START Provided material

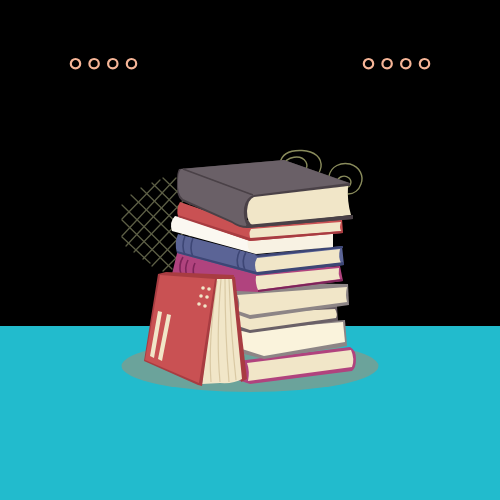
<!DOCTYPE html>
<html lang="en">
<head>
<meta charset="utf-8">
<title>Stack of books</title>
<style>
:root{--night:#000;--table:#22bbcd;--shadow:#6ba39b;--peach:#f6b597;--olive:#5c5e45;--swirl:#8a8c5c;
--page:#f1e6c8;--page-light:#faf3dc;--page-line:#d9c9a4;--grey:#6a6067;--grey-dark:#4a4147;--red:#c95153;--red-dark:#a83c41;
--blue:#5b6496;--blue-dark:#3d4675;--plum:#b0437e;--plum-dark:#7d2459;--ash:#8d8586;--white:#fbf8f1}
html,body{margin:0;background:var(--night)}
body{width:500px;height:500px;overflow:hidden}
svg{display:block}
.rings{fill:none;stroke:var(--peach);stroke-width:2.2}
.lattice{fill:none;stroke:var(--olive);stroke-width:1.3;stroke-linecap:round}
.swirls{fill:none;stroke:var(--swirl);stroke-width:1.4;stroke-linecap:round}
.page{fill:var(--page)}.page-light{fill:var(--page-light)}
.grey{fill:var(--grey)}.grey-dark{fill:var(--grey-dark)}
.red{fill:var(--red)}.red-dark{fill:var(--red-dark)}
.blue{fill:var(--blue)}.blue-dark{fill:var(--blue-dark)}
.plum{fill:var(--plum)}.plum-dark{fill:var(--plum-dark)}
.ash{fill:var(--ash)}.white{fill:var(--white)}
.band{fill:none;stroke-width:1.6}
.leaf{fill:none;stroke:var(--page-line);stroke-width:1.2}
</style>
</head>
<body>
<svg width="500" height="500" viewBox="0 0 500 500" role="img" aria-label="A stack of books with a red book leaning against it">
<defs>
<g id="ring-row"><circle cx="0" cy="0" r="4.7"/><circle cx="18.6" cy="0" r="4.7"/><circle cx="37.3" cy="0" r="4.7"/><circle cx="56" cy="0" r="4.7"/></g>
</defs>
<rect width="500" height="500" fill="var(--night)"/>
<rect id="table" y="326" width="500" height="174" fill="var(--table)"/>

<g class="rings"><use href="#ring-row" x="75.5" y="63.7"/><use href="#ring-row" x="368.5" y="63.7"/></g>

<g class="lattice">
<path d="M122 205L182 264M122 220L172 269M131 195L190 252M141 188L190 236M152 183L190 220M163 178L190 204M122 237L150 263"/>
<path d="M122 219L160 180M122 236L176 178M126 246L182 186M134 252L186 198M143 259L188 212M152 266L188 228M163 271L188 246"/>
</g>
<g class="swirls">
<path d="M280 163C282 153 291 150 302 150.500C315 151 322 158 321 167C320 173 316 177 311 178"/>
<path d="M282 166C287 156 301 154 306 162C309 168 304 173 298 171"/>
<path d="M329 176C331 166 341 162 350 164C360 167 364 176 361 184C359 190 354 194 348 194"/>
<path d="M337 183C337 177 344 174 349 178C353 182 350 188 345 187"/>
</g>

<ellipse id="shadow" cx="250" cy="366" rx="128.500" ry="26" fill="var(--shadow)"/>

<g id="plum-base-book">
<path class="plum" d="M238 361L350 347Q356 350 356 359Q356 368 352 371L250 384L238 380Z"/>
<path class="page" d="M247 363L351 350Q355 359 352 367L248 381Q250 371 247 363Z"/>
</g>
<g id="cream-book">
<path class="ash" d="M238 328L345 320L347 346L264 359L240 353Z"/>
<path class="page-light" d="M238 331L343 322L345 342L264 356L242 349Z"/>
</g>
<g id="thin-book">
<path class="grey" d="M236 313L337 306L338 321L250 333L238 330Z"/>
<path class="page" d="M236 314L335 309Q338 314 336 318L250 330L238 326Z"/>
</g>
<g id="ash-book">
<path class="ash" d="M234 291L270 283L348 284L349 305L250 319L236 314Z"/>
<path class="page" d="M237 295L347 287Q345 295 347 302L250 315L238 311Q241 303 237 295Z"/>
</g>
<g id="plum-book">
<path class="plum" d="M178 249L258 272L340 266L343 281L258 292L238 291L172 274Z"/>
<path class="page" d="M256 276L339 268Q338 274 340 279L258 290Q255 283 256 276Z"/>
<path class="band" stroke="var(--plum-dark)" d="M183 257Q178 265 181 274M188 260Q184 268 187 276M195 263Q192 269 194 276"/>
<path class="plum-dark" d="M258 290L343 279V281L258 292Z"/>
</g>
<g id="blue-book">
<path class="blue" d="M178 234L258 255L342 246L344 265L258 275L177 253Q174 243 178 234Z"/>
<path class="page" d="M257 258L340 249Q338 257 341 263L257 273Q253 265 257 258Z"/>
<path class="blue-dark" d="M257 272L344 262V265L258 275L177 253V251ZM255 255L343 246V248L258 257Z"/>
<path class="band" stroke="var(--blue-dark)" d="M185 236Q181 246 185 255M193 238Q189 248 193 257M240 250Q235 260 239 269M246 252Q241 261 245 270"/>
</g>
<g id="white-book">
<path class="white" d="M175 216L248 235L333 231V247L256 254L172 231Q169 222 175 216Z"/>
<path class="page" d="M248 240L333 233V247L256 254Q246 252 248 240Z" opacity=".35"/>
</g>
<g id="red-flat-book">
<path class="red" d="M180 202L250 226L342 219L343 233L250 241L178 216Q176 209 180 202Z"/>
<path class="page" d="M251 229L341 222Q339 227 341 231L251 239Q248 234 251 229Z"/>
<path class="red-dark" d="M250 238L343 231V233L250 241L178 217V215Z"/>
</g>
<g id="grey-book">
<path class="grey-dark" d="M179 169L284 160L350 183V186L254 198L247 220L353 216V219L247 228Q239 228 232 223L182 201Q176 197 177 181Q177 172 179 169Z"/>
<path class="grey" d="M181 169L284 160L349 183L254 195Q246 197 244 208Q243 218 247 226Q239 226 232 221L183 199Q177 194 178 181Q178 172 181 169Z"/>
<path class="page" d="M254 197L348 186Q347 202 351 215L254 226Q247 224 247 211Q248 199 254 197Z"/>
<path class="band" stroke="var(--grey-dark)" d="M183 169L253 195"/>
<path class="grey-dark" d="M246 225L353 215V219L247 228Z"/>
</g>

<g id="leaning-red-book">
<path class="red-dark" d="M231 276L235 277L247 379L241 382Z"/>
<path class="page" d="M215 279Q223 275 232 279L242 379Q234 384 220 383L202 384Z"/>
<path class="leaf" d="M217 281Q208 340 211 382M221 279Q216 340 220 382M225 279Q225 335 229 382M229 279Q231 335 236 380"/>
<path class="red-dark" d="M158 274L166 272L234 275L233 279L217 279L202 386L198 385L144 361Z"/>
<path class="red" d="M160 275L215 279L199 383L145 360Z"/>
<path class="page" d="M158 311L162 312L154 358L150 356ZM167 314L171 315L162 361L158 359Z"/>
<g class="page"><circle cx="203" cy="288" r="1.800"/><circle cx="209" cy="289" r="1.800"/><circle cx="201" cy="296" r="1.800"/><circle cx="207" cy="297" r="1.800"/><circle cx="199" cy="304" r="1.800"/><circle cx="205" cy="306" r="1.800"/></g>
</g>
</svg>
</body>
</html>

END Provided material

# Action item:
Can you repeat every record above exactly, apart from the pictures?

# Task response:
<!DOCTYPE html>
<html lang="en">
<head>
<meta charset="utf-8">
<title>Stack of books</title>
<style>
:root{--night:#000;--table:#22bbcd;--shadow:#6ba39b;--peach:#f6b597;--olive:#5c5e45;--swirl:#8a8c5c;
--page:#f1e6c8;--page-light:#faf3dc;--page-line:#d9c9a4;--grey:#6a6067;--grey-dark:#4a4147;--red:#c95153;--red-dark:#a83c41;
--blue:#5b6496;--blue-dark:#3d4675;--plum:#b0437e;--plum-dark:#7d2459;--ash:#8d8586;--white:#fbf8f1}
html,body{margin:0;background:var(--night)}
body{width:500px;height:500px;overflow:hidden}
svg{display:block}
.rings{fill:none;stroke:var(--peach);stroke-width:2.2}
.lattice{fill:none;stroke:var(--olive);stroke-width:1.3;stroke-linecap:round}
.swirls{fill:none;stroke:var(--swirl);stroke-width:1.4;stroke-linecap:round}
.page{fill:var(--page)}.page-light{fill:var(--page-light)}
.grey{fill:var(--grey)}.grey-dark{fill:var(--grey-dark)}
.red{fill:var(--red)}.red-dark{fill:var(--red-dark)}
.blue{fill:var(--blue)}.blue-dark{fill:var(--blue-dark)}
.plum{fill:var(--plum)}.plum-dark{fill:var(--plum-dark)}
.ash{fill:var(--ash)}.white{fill:var(--white)}
.band{fill:none;stroke-width:1.6}
.leaf{fill:none;stroke:var(--page-line);stroke-width:1.2}
</style>
</head>
<body>
<svg width="500" height="500" viewBox="0 0 500 500" role="img" aria-label="A stack of books with a red book leaning against it">
<defs>
<g id="ring-row"><circle cx="0" cy="0" r="4.7"/><circle cx="18.6" cy="0" r="4.7"/><circle cx="37.3" cy="0" r="4.7"/><circle cx="56" cy="0" r="4.7"/></g>
</defs>
<rect width="500" height="500" fill="var(--night)"/>
<rect id="table" y="326" width="500" height="174" fill="var(--table)"/>

<g class="rings"><use href="#ring-row" x="75.5" y="63.7"/><use href="#ring-row" x="368.5" y="63.7"/></g>

<g class="lattice">
<path d="M122 205L182 264M122 220L172 269M131 195L190 252M141 188L190 236M152 183L190 220M163 178L190 204M122 237L150 263"/>
<path d="M122 219L160 180M122 236L176 178M126 246L182 186M134 252L186 198M143 259L188 212M152 266L188 228M163 271L188 246"/>
</g>
<g class="swirls">
<path d="M280 163C282 153 291 150 302 150.500C315 151 322 158 321 167C320 173 316 177 311 178"/>
<path d="M282 166C287 156 301 154 306 162C309 168 304 173 298 171"/>
<path d="M329 176C331 166 341 162 350 164C360 167 364 176 361 184C359 190 354 194 348 194"/>
<path d="M337 183C337 177 344 174 349 178C353 182 350 188 345 187"/>
</g>

<ellipse id="shadow" cx="250" cy="366" rx="128.500" ry="26" fill="var(--shadow)"/>

<g id="plum-base-book">
<path class="plum" d="M238 361L350 347Q356 350 356 359Q356 368 352 371L250 384L238 380Z"/>
<path class="page" d="M247 363L351 350Q355 359 352 367L248 381Q250 371 247 363Z"/>
</g>
<g id="cream-book">
<path class="ash" d="M238 328L345 320L347 346L264 359L240 353Z"/>
<path class="page-light" d="M238 331L343 322L345 342L264 356L242 349Z"/>
</g>
<g id="thin-book">
<path class="grey" d="M236 313L337 306L338 321L250 333L238 330Z"/>
<path class="page" d="M236 314L335 309Q338 314 336 318L250 330L238 326Z"/>
</g>
<g id="ash-book">
<path class="ash" d="M234 291L270 283L348 284L349 305L250 319L236 314Z"/>
<path class="page" d="M237 295L347 287Q345 295 347 302L250 315L238 311Q241 303 237 295Z"/>
</g>
<g id="plum-book">
<path class="plum" d="M178 249L258 272L340 266L343 281L258 292L238 291L172 274Z"/>
<path class="page" d="M256 276L339 268Q338 274 340 279L258 290Q255 283 256 276Z"/>
<path class="band" stroke="var(--plum-dark)" d="M183 257Q178 265 181 274M188 260Q184 268 187 276M195 263Q192 269 194 276"/>
<path class="plum-dark" d="M258 290L343 279V281L258 292Z"/>
</g>
<g id="blue-book">
<path class="blue" d="M178 234L258 255L342 246L344 265L258 275L177 253Q174 243 178 234Z"/>
<path class="page" d="M257 258L340 249Q338 257 341 263L257 273Q253 265 257 258Z"/>
<path class="blue-dark" d="M257 272L344 262V265L258 275L177 253V251ZM255 255L343 246V248L258 257Z"/>
<path class="band" stroke="var(--blue-dark)" d="M185 236Q181 246 185 255M193 238Q189 248 193 257M240 250Q235 260 239 269M246 252Q241 261 245 270"/>
</g>
<g id="white-book">
<path class="white" d="M175 216L248 235L333 231V247L256 254L172 231Q169 222 175 216Z"/>
<path class="page" d="M248 240L333 233V247L256 254Q246 252 248 240Z" opacity=".35"/>
</g>
<g id="red-flat-book">
<path class="red" d="M180 202L250 226L342 219L343 233L250 241L178 216Q176 209 180 202Z"/>
<path class="page" d="M251 229L341 222Q339 227 341 231L251 239Q248 234 251 229Z"/>
<path class="red-dark" d="M250 238L343 231V233L250 241L178 217V215Z"/>
</g>
<g id="grey-book">
<path class="grey-dark" d="M179 169L284 160L350 183V186L254 198L247 220L353 216V219L247 228Q239 228 232 223L182 201Q176 197 177 181Q177 172 179 169Z"/>
<path class="grey" d="M181 169L284 160L349 183L254 195Q246 197 244 208Q243 218 247 226Q239 226 232 221L183 199Q177 194 178 181Q178 172 181 169Z"/>
<path class="page" d="M254 197L348 186Q347 202 351 215L254 226Q247 224 247 211Q248 199 254 197Z"/>
<path class="band" stroke="var(--grey-dark)" d="M183 169L253 195"/>
<path class="grey-dark" d="M246 225L353 215V219L247 228Z"/>
</g>

<g id="leaning-red-book">
<path class="red-dark" d="M231 276L235 277L247 379L241 382Z"/>
<path class="page" d="M215 279Q223 275 232 279L242 379Q234 384 220 383L202 384Z"/>
<path class="leaf" d="M217 281Q208 340 211 382M221 279Q216 340 220 382M225 279Q225 335 229 382M229 279Q231 335 236 380"/>
<path class="red-dark" d="M158 274L166 272L234 275L233 279L217 279L202 386L198 385L144 361Z"/>
<path class="red" d="M160 275L215 279L199 383L145 360Z"/>
<path class="page" d="M158 311L162 312L154 358L150 356ZM167 314L171 315L162 361L158 359Z"/>
<g class="page"><circle cx="203" cy="288" r="1.800"/><circle cx="209" cy="289" r="1.800"/><circle cx="201" cy="296" r="1.800"/><circle cx="207" cy="297" r="1.800"/><circle cx="199" cy="304" r="1.800"/><circle cx="205" cy="306" r="1.800"/></g>
</g>
</svg>
</body>
</html>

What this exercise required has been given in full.